Access denial invariably leads to a smaller audience and less sharing of content. So this is only appropriate for publishers who already have a loyal audience and don’t depend on new viewers.

Access denial can also lead to a reduced search rank because it can limit search bots ability to crawl the content. But if publishers don’t rely hugely on organic search then this isn’t an issue.

Tiered experience – limited access

This option grants restricted access to visitors with ad blockers. Instead of denying them content, it offers, for example, limited time per session or articles per month. Many publishers use this approach for their subscription service but in this case, we’re talking about its application to ad blocker users.

The risk of the tiered tactic is that some visitors may become accustomed to the limited experience and simply settle without taking any further action. It requires additional work for developers and may make measuring visitors difficult.

The positive of this approach is that it gives your audience more options, leverages the available inventory and is less likely to compromise search rankings.

Payments from visitors – subscription

This is essentially the subscription model. It’s a highly risky model as a way to counter ad blockers because there’s no obligation for audiences with ad blockers to pay for content. It’s their prerogative and you could run the risk of seriously reducing your audience. Payment for content can, however, be lightened by offering voluntary payment options, or tiered payment options.

Subscriptions can increase operational costs and the pricing of your content can become complicated. The desire to share socially is greatly reduced with paid for content, so losing audiences – both direct and via social – is a big risk.

Payment to visitors – the flip side

There have been various reward systems in place for visitors in digital publishing for years, but now the aim is to entice visitors to disable ad blockers. This can be done via a revenue share, rewards, or collaboration with other publishers.

Again, this tactic requires some additional work on the development side but could be a viable solution, especially in the gaming industry. Some publishers already have a system where users are rewarded for watching ads with vouchers, bonuses or hints in a game.

Ad reinsertion – beating the blockers at their own game

The word reinsertion is a little misleading. Whilst technology can place an ad where an ad blocker had previously removed it, it doesn’t mean the same ad will appear. And this doesn’t guarantee what the value of the new ad will be.

Additional tech is required, meaning additional cost. Also, the more ad blocking processes going on in the background, the worse the user experience is (because of latency issues and limited data collection).

There are various methods that can be used to re-insert an ad or block the ad blocker. These include obfuscation, in-browser modification and on-server. This involves serving the ad from the same content side. Each of these requires additional work, but it does provide consistency for visitors and enables the publishers to control their revenue stream.


woman on mobile - ad blocking

Consider, communicate, collaborate – conquer

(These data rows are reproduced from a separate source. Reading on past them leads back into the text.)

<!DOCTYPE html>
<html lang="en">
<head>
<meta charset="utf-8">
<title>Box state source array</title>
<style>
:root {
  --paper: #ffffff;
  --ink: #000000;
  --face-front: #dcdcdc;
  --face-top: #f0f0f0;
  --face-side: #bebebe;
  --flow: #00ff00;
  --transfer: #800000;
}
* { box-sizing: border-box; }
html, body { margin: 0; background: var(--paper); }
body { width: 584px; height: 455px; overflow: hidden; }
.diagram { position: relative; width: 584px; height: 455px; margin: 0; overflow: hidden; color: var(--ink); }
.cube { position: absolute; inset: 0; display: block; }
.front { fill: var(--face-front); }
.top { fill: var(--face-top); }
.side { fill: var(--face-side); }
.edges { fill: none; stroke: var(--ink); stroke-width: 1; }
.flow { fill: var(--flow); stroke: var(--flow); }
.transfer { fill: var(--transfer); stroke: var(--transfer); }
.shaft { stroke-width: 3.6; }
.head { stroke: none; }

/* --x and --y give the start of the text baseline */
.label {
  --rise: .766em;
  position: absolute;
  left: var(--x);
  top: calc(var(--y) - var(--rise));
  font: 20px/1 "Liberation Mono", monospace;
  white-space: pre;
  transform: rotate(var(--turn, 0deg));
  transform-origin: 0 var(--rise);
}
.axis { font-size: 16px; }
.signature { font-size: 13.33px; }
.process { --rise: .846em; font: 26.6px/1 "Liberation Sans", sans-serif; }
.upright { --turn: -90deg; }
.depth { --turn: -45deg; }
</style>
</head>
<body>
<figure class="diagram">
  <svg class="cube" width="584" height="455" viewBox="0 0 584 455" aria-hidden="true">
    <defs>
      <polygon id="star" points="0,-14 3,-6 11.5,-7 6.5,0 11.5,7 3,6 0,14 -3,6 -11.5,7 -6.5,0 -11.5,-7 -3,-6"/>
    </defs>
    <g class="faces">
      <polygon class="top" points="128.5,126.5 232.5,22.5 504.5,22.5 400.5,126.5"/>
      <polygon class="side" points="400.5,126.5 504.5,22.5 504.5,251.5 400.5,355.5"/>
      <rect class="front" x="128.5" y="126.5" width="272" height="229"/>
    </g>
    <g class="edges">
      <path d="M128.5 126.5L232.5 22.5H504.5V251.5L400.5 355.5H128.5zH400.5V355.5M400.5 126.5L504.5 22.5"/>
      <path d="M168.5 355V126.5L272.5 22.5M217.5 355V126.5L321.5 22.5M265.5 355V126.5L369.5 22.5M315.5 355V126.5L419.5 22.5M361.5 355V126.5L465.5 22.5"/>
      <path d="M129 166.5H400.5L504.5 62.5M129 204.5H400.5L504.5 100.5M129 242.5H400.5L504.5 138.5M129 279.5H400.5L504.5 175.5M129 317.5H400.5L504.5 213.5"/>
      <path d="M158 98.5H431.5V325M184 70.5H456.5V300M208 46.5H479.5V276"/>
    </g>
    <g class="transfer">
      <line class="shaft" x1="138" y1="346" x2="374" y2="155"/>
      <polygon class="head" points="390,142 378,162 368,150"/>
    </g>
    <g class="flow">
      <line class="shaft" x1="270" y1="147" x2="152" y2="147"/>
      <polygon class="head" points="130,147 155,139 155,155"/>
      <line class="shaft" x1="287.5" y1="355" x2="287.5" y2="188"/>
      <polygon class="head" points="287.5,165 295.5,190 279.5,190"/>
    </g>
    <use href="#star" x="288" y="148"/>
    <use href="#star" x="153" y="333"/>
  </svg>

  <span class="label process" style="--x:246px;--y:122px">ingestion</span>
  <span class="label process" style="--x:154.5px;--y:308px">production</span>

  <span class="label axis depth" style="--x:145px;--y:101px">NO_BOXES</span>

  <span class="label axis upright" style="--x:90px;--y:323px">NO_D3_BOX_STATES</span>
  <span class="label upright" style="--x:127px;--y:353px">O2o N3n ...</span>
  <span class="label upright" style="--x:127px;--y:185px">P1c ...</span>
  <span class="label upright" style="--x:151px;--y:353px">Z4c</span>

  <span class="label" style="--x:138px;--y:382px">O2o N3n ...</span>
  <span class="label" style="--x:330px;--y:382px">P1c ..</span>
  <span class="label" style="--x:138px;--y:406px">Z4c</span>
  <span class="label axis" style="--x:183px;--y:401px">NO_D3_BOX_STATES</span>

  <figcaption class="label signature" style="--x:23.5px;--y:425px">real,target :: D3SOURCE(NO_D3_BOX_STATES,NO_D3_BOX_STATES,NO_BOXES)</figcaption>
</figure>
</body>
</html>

If you’re a publisher looking to implement one or more of the IAB’s recommended tactics, we suggest that you consider every option. Consider how the tactic applies to your specific business model and how it affects editorial content and your audience. Find guidance in the official IAB ad blocker primer document here.

The IAB should be commended for initiating the conversation around fighting against ad blockers. Ad blockers may have won some judgments in the EU. And they may have managed to bypass some publisher revenue models, but ad blockers are not the future.

Audiences need to understand the value exchange, publishers need to retain control of their own revenue, and users need better experiences. This all comes down to advertisers providing more engaging and creative ad formats, and publishers ensuring the quality of that relationship.


If you enjoyed reading this, we also recommend:

Coull Programmatic Video and Ad Tech Predictions for 2016

We want better ads

Sharing is caring!

Posted by simonholliday